From the entries below, determine the number of lines that contain "skin". Give that number by itself.

*** Opening Information shown ***

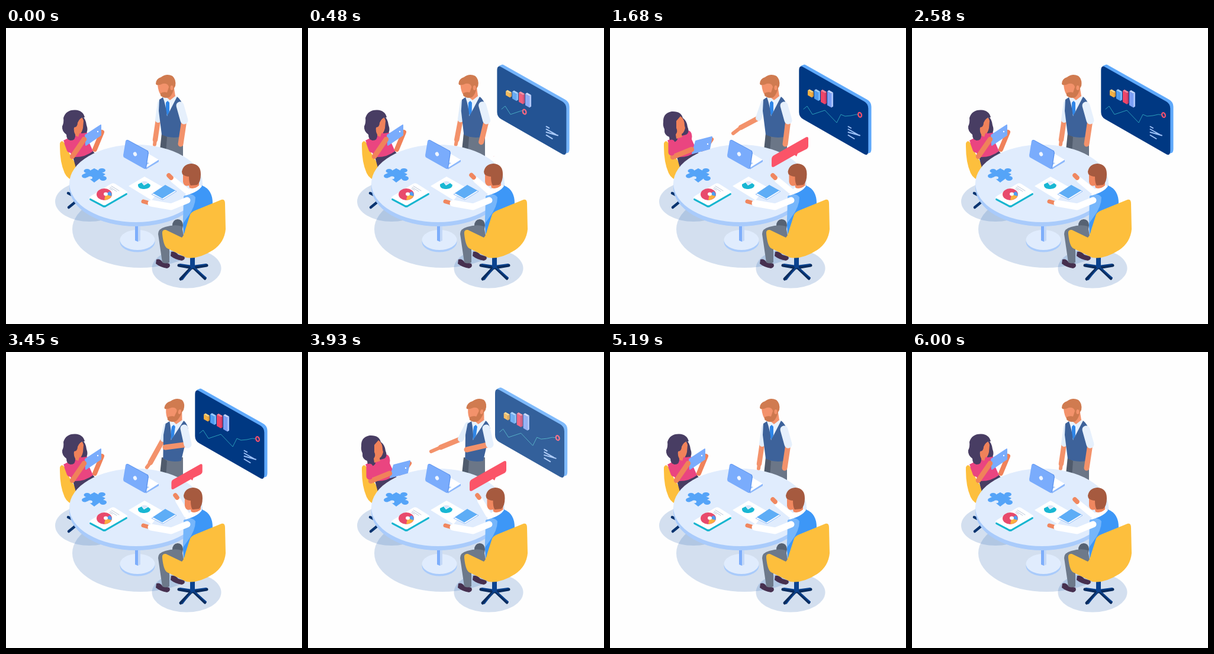
Write an HTML page that moves like this. It is 500 px wide and 500 px high and loops after 6.36 s.

```html
<!DOCTYPE html>
<html lang="en">
<head>
<meta charset="utf-8">
<title>Team meeting</title>
<style>
html, body { margin: 0; width: 100%; height: 100%; overflow: hidden; background: #fefefe; }
svg { display: block; width: 100vw; height: 100vh; }
.limb { fill: none; stroke-linecap: round; stroke-linejoin: round; }
.skin { fill: #f3926b; }
.gold { fill: #fdbf3d; }
.shade { fill: rgba(40, 100, 180, .2); }
</style>
</head>
<body>
<svg viewBox="0 0 500 500">
  <defs>
    <path id="panel" d="M319 72Q319 62 326 66L429 124Q436 128 436 136V207Q436 217 429 213L326 154Q319 150 319 142Z"/>
    <path id="board" d="M143 284L176 264Q180 261 184 263L203 275Q207 277 203 279L170 298Q166 301 162 298L143 288Q139 286 143 284Z"/>
  </defs>

  <ellipse class="shade" cx="227" cy="340" rx="115" ry="65"/>
  <ellipse class="shade" cx="141" cy="293" rx="58" ry="34"/>
  <ellipse class="shade" cx="305" cy="406" rx="58.5" ry="33.5"/>

  <g id="screen">
    <g fill="#5fa9fb"><use href="#panel" x="5.500" y="-3"/><use href="#panel" x="2.700" y="-2"/></g>
    <use href="#panel" x=".3" fill="#003882"/>
    <g id="bars"></g>
    <path id="trend" class="limb" stroke="#2b9bb8" d="M327 137L333 132L342 146L363 139L383 160L390 146L397 149L407 148L416 146L425 147"/>
    <ellipse id="dot" rx="2.7" ry="4" fill="#003882" stroke="#f2506e" stroke-width="2.3"/>
    <path class="limb" stroke="#9dc2f8" stroke-width="2" d="M402.5 166.5l4.5 2.5M402.5 171l16 9M402.5 176l19.5 5.500M402.5 181l10 6"/>
  </g>

  <!-- left chair -->
  <path class="gold" d="M91 195Q94 187 100 196Q105 210 118 230V259Q104 256 99 245Q91 227 91 200Z"/>
  <path class="limb" stroke="#0a3470" stroke-width="4.5" d="M105 279l10 5M106 303l11-9"/>

  <!-- woman -->
  <path fill="#483d63" d="M112 214Q130 218 146 207L152 214L118 236Z"/>
  <path id="wFar" class="limb" stroke="#f0825a" stroke-width="8"/>
  <path fill="#ea4580" d="M97 190Q106 185 118 180L133 173Q140 176 138 188L147 208Q133 219 114 218Q104 206 97 190Z"/>
  <g id="lookHead">
    <path fill="#483d63" d="M129 149Q135 154 136 164Q139 172 136 177L127 178Z"/>
    <path fill="#f0825a" d="M115 160L122 151Q129 148 131 157L130 169Q128 178 124 178L122 184L114 180Z"/>
    <path fill="#483d63" d="M97 152Q101 138 117 138.500Q130 139 133 151Q125 150 121 160Q121 167 115 168Q114 175 117 180Q118 190 109 190Q102 189 102 180Q94 174 95 166Q98 160 97 152Z"/>
  </g>
  <g id="restHead">
    <path fill="#483d63" d="M90 159Q89 144 104 141Q120 140 123 152Q130 157 131 167Q135 176 129 180L114 184Q115 192 107 193Q100 192 100 184Q91 181 92 171Q89 165 90 159Z"/>
    <path fill="#f0825a" d="M112 157L119 149Q126 154 126 165L127 169Q125 177 121 179L122 184L112 187L111 180Q115 175 112 169Z"/>
  </g>

  <!-- standing man -->
  <path fill="#6b7687" d="M263 178H299L299 225H262Z"/>
  <path fill="#505b6c" d="M263 178L272 184L269 225H258Z"/>
  <path id="mFore" class="limb" stroke="#f3926b" stroke-width="8.5"/>
  <path id="mTip" class="limb" stroke="#f3926b" stroke-width="6"/>
  <path id="mSleeve" class="limb" stroke="#e2eefb" stroke-width="10"/>
  <g id="torso">
    <path fill="#e9f2fd" d="M262 121L268 115L286 113L291 122L272 152Z"/>
    <path fill="#2f86e8" d="M270 126L273 123L276 126L276 141L273 149L270 142Z"/>
    <path fill="#3d629a" d="M259 121L265 117Q270 130 272 149L289 116Q297 122 299 133L294 184Q276 187 263 180L258 140Z"/>
    <path class="skin" d="M270 106L284 102L286 115L277 122L271 117Z"/>
    <path class="skin" d="M256 92L275 90L276 112Q266 118 260 111Q256 103 256 92Z"/>
    <path fill="#cd784e" d="M261 110Q267 107 272 109L276 97L284 100Q282 112 276 117Q267 120 261 114Z"/>
    <path fill="#d07b50" d="M253 94Q253 86 262 83Q271 76 281 81Q288 87 286 98L282 105L277 104L274 97Q271 93 265 94Q259 97 254 96Z"/>
    <ellipse class="skin" cx="280" cy="101" rx="2.5" ry="4"/>
  </g>
  <path id="mNear" class="limb" stroke="#f3926b" stroke-width="9"/>
  <path id="mUpper" class="limb" stroke="#e6f0fc" stroke-width="13"/>

  <!-- table -->
  <ellipse cx="222" cy="361.5" rx="29.5" ry="17" fill="#a9cbfb"/>
  <ellipse cx="222" cy="358" rx="29.5" ry="17" fill="#e0ecfd"/>
  <path fill="#7eaefb" d="M218 330H223V361L218 359Z"/>
  <path fill="#c3d8f7" d="M223 330H227V359L223 361Z"/>
  <path fill="#a9cbfb" d="M107 262V269A112.500 66 0 0 0 332 269V262Z"/>
  <ellipse cx="219.5" cy="262.5" rx="112.5" ry="65.5" fill="#e0ecfd"/>

  <!-- puzzle piece -->
  <g fill="#55a4f8">
    <path d="M131 247L149 237L168 247L149 261Z"/>
    <ellipse cx="137" cy="241.5" rx="5.5" ry="3.5"/><ellipse cx="162" cy="240.5" rx="6" ry="3.5"/>
    <ellipse cx="164" cy="254" rx="6" ry="4"/><ellipse cx="133" cy="250" rx="5" ry="3.5"/>
  </g>
  <ellipse cx="142" cy="253" rx="4" ry="2.5" fill="#e0ecfd"/>

  <!-- clipboard -->
  <use href="#board" y="3.5" fill="#16b5cf"/>
  <use href="#board" fill="#fff"/>
  <ellipse cx="166" cy="281" rx="13" ry="10" fill="#e84a6c"/>
  <path fill="#fbb040" d="M168 281L179 281Q178 289 166 291Z"/>
  <path fill="#4f9df2" d="M168 281L175 276Q180 279 178 284Z"/>
  <ellipse cx="168.5" cy="280.5" rx="3.5" ry="3" fill="#fff"/>
  <path class="limb" stroke="#b9c5d8" d="M178 267l13 8M176 269l11 7M175 271l5 3"/>

  <!-- papers -->
  <path fill="#fff" d="M207 267L234 251L264 268L246 291Z"/>
  <path fill="#19b7d3" d="M223 264Q222 272 234 272Q244 271 244 265L240 262L233 266L229 261Z"/>
  <path fill="#d9e6fa" d="M229 260Q235 257 240 261L233 265Z"/>
  <path fill="#fff" stroke="#7fb0f5" stroke-width=".8" d="M246 281L269 266L288 276L265 290Z"/>
  <path fill="#5eadf6" d="M248 279L269 265L286 274.500L264 288Z"/>

  <!-- laptop -->
  <path fill="#8db8fb" d="M240 213L258 223V226L236 239Z"/>
  <path fill="#fff" d="M240 212L258 222.500L236 236.500Z"/>
  <path fill="#a9cbfb" d="M238 227l4 1-4 3Z"/>
  <path fill="#5c93ee" d="M203 189L206 189L240 207.500L241 211L237 237L234 238Z"/>
  <path fill="#7aacfc" d="M202 191Q203 188 206 190L237 207Q240 209 239.500 212L236 236Q235 239 232 237L200 219Q198 218 198 215Z"/>
  <ellipse cx="218" cy="213" rx="3" ry="3.7" fill="#eef5ff" transform="rotate(-25 218 213)"/>

  <!-- woman's tablet and front arm -->
  <path id="tablet" fill="#7aacfc" stroke="#7aacfc" stroke-width="2" stroke-linejoin="round"/>
  <circle id="mark" r="1.2" fill="#fff"/>
  <path id="wNear" class="limb" stroke="#f0825a" stroke-width="8.5"/>
  <path id="wSleeve" class="limb" stroke="#ea4580" stroke-width="11"/>

  <path id="bubble" fill="#fb5468" d="M273 222Q273 217 277 215L331 184.500Q335 183 335 187V199Q335 203 331 205L317 212L315 217L312 214.500L277 234.500Q273 236 273 232Z"/>

  <!-- seated man -->
  <path fill="#46304f" d="M279 378Q286 377 291 383L301 386Q304 391 297 393Q285 391 278 385Z"/>
  <path fill="#566273" d="M281 334Q281 324 290 323Q298 323 299 333L297 345Z"/>
  <path id="sFore" class="limb" stroke="#fff" stroke-width="10"/>
  <path id="sHand" class="limb" stroke="#f0875f" stroke-width="7.5"/>
  <path fill="#3d97f7" d="M302 283Q322 278 331 266Q349 273 349 296L340 320L300 348Q297 320 303 300Z"/>
  <path fill="#76b6fb" d="M300 284Q314 277 320 286Q320 302 307 319L299 330Z"/>
  <path fill="#fff" d="M303 281Q309 268 324 264L331 267Q325 277 303 283Z"/>
  <path class="limb" stroke="#f0875f" stroke-width="7" d="M232 293L239 295"/>
  <path class="limb" stroke="#fff" stroke-width="11" d="M245 296L279 302L306 291"/>
  <g id="sHead">
    <path fill="#f0875f" d="M299 244L308 246L326 256V266Q318 273 310 270L309 266Q301 269 299 260Z"/>
    <path fill="#a65a3f" d="M297 243Q299 230 313 229Q329 230 329 247Q329 260 323 265L312 266Q309 262 309 251Q303 251 298 247Z"/>
  </g>
  <path fill="#46304f" d="M254 391Q260 389 264 395L276 398Q279 404 272 406Q260 404 253 398Z"/>
  <path fill="#6d798a" d="M257 348Q257 339 269 336Q285 331 297 335L301 355L276 353L276 396Q270 399 264 396Z"/>

  <!-- right chair -->
  <path class="limb" stroke="#0a2c5e" stroke-width="5" stroke-linecap="butt" d="M315 405L292 401M315 405L339 401M315 403L295 424M315 403L336 423"/>
  <path class="limb" stroke="#0b4390" stroke-width="2" d="M315 402L294 399M315 402L338 399M315 403L298 425M316 403L338 422"/>
  <path fill="#0b4390" d="M311 384H319V404L315 406L311 404Z"/>
  <path class="gold" d="M364 290Q370 288 370 297L371 340Q369 362 350 375Q325 391 305 388L272 372Q266 368 264 348Q263 340 270 341L297 354Q300 352 303 340L311 315Q313 311 320 308Z"/>
</svg>
<script>
const $ = id => document.getElementById(id);
const set = (id, name, value) => $(id).setAttribute(name, value);
const clamp = x => Math.max(0, Math.min(1, x));
const part = (t, from, to) => clamp((t - from) / (to - from));
const smooth = p => p * p * (3 - 2 * p);
const out = p => 1 - (1 - p) ** 3;
const mix = (a, b, p) => a.map((v, i) => v + (b[i] - v) * p);
const line = (id, ...xy) => set(id, 'd', 'M' + xy.join(' '));
const move = (id, x, y) => set(id, 'transform', `translate(${x} ${y})`);
// rises over a..b and falls over c..d
const hold = (t, a, b, c, d) => smooth(part(t, a, b)) - smooth(part(t, c, d));

// lean, far shoulder, elbow, wrist, fingertip, near shoulder, elbow, hand
const stand = [0, 261,127, 257,155, 252,189, 251,197, 294,131, 301,156, 295,196];
const point = [.14, 271,125, 266,147, 244,187, 238,195, 301,129, 307,156, 269,161];
const offer = [.14, 270,123, 258,147, 224,161, 208,168, 301,129, 307,156, 268,165];
const reach = [0, 260,126, 251,152, 221,168, 208,178, 294,131, 301,156, 296,196];
const poses = [[0, stand], [420, stand], [740, point], [960, offer], [1230, offer],
  [1500, reach], [2000, reach], [2400, stand], [9999, stand]];

// front elbow, front hand, far elbow, far hand, tablet corners
const look = [112,217, 132,188, 150,205, 162,176, 134,181, 160,164, 160,181, 135,198];
const rest = [106,218, 138,205, 158,207, 171,188, 145,191, 172,184, 168,204, 139,212];

function pose(u) {
  const i = poses.findIndex(k => k[0] > u);
  const [a, from] = poses[i - 1], [b, to] = poses[i];
  return mix(from, to, smooth(part(u, a, b)));
}

function bar(x, base, h, [front, side, top]) {
  const y = base - h;
  return `<path fill="${front}" d="M${x} ${y}l7 4v${h}l-7-4Z"/>
    <path fill="${side}" d="M${x + 7} ${y + 4}l3-2v${h}l-3 2Z"/>
    <path fill="${top}" d="M${x} ${y}l3-2 7 4-3 2Z"/>`;
}

const bars = [
  [8, ['#f5b042', '#d99a3c', '#ffd27a']],
  [14, ['#4f9df2', '#79b8fb', '#9accff']],
  [19, ['#ef4568', '#c93a66', '#ff8196']],
  [23.5, ['#7c9ff5', '#a9c2ff', '#c3d5ff']]
];

function drawScreen(t) {
  const come = part(t, 120, 540), go = part(t, 3800, 4440);
  const away = 26 * (1 - out(come));
  set('screen', 'opacity', come * (1 - go));
  move('screen', away - 80 * go * go, -away * .56 - 45.5 * go * go);
  const grow = out(part(t, 150, 900));
  $('bars').innerHTML = bars.map(([h, c], i) => bar(334 + 11 * i, 113.5 + 5.7 * i, h * grow, c)).join('');
  const trend = $('trend'), all = trend.getTotalLength();
  const done = all * out(part(t, 150, 2290)), end = trend.getPointAtLength(done);
  set('trend', 'stroke-dasharray', `${done} ${all + 9}`);
  set('dot', 'transform', `translate(${end.x} ${end.y}) rotate(-20)`);
}

function drawStanding(u) {
  const p = pose(u), k = p[0], at = i => p.slice(2 * i + 1, 2 * i + 3);
  set('torso', 'transform', `matrix(1 0 ${-k} 1 ${197 * k} 0)`);
  line('mSleeve', ...at(0), ...at(1));
  line('mFore', ...at(1), ...at(2));
  line('mTip', ...at(2), ...at(3));
  line('mUpper', ...at(4), ...at(5));
  line('mNear', ...at(5), ...at(6));
}

function drawWoman(u) {
  const w = hold(u, 760, 1010, 1950, 2350), p = mix(look, rest, w);
  // the head turns halfway through the move
  set('lookHead', 'visibility', w < .5 ? 'visible' : 'hidden');
  set('restHead', 'visibility', w < .5 ? 'hidden' : 'visible');
  move('lookHead', -5.5 * w, 2 * w);
  move('restHead', 5.5 * (1 - w), -2 * (1 - w));
  line('wSleeve', 104, 194, ...mix([108, 205], [104, 210], w));
  line('wNear', ...p.slice(0, 4));
  line('wFar', ...p.slice(4, 8));
  set('tablet', 'd', 'M' + p.slice(8).join(' ') + 'Z');
  const [x, y] = mix([155, 175], [165, 196], w);
  set('mark', 'cx', x);
  set('mark', 'cy', y);
}

function drawSeated(u) {
  const talk = hold(u, 450, 850, 2000, 2350), lift = hold(u, 420, 740, 1230, 1500);
  set('bubble', 'transform', `translate(314 217) scale(${talk}) translate(-314 -217)`);
  move('sHead', 3.5 * talk, 0);
  line('sFore', 305, 275, ...mix([283, 257], [291, 251], lift));
  line('sHand', ...mix([279, 253], [289, 246], lift), ...mix([275, 249], [286, 242], lift));
}

function frame(now) {
  const t = Math.min(Math.floor(now % 6360 / 30) * 30, 6000);
  const u = t < 2700 ? t : t - 2700;
  drawScreen(t);
  drawStanding(u);
  drawWoman(u);
  drawSeated(u);
  requestAnimationFrame(frame);
}
frame(0);
</script>
</body>
</html>
```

*** Closing Information shown ***

**Your response**
4